Work task — Go through the data and copy each line where the string "size" appears.

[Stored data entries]
◆ ◆ ◆ ◆ ◆

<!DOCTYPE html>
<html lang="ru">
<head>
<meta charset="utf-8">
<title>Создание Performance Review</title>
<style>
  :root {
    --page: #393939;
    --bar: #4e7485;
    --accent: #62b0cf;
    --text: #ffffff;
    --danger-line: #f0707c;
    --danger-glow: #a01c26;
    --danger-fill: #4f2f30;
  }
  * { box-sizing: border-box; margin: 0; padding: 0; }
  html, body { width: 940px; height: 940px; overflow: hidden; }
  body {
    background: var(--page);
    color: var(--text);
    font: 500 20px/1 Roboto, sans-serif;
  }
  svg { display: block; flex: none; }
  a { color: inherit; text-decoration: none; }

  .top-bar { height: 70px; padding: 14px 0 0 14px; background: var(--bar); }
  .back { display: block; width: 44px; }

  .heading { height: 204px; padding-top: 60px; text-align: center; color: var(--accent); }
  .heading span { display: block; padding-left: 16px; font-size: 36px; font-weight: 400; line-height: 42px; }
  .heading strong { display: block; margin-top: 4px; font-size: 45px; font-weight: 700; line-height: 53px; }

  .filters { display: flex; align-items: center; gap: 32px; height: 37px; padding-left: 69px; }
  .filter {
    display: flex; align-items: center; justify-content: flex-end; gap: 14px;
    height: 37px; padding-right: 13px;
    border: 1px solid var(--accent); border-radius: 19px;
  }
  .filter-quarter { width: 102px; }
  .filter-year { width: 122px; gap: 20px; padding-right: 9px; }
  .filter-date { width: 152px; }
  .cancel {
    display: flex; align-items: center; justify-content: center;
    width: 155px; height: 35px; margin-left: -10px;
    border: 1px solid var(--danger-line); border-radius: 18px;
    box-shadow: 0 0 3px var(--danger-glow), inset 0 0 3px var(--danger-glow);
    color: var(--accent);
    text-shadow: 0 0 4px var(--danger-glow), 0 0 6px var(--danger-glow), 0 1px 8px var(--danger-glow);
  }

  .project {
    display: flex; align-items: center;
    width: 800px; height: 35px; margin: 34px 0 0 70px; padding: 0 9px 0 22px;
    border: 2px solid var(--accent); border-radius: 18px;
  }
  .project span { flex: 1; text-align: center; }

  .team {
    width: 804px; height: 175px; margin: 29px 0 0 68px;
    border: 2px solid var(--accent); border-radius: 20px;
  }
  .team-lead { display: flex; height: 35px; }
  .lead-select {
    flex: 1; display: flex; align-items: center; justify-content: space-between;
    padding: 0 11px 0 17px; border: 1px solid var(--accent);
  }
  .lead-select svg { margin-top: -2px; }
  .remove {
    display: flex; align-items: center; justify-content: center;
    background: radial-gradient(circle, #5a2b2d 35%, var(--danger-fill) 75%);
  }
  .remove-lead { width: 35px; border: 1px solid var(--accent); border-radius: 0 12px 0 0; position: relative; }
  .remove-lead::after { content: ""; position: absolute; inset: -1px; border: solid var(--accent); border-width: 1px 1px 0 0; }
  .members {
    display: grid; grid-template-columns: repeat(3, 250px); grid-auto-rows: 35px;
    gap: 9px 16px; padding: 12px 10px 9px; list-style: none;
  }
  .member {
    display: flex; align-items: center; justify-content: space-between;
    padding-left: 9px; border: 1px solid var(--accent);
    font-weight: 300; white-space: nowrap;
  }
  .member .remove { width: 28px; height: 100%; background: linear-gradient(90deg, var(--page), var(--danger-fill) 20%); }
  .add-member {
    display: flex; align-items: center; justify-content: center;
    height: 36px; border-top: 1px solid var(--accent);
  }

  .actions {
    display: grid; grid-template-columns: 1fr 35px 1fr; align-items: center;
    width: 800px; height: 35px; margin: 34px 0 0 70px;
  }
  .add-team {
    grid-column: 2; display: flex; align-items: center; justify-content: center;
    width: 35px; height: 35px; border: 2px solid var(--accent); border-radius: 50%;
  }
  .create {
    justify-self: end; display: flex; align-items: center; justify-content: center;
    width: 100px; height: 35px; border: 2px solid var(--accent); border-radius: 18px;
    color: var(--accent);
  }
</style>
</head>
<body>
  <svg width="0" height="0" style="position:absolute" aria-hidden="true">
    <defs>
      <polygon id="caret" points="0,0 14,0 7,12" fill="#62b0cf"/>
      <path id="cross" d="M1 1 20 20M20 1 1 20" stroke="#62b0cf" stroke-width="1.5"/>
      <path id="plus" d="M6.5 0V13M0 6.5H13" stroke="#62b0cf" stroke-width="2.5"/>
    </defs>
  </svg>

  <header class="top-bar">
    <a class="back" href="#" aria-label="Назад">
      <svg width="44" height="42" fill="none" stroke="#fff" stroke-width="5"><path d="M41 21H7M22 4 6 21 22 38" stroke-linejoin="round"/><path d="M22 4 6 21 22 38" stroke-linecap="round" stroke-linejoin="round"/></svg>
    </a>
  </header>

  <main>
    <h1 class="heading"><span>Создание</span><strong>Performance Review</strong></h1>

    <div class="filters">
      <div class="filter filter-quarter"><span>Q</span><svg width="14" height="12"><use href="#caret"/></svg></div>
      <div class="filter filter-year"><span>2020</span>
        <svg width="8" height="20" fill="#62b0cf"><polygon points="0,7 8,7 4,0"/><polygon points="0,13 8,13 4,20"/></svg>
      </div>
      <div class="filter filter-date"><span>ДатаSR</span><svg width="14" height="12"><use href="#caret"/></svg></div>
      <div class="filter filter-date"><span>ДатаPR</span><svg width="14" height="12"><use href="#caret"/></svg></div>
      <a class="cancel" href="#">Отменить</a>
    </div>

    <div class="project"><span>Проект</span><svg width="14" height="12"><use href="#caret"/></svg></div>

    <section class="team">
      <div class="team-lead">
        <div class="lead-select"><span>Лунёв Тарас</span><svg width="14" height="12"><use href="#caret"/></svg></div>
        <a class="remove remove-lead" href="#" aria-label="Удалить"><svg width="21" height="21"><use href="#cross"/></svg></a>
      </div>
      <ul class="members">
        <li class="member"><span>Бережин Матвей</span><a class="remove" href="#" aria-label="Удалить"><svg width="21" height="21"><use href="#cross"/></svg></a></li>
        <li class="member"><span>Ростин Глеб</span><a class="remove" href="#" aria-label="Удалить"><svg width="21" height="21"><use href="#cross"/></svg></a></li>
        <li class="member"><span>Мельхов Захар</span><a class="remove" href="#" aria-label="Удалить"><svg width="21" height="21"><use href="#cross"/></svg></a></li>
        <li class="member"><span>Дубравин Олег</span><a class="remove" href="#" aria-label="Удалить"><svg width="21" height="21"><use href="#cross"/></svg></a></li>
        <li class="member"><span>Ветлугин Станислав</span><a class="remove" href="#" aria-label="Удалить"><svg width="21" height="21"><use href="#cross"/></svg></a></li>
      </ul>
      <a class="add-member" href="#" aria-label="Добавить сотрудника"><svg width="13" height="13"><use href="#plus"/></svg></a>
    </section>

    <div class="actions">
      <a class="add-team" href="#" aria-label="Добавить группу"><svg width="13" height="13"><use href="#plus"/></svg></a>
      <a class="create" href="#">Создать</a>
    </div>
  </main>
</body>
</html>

◆ ◆ ◆ ◆ ◆

Solution —
  .heading span { display: block; padding-left: 16px; font-size: 36px; font-weight: 400; line-height: 42px; }
  .heading strong { display: block; margin-top: 4px; font-size: 45px; font-weight: 700; line-height: 53px; }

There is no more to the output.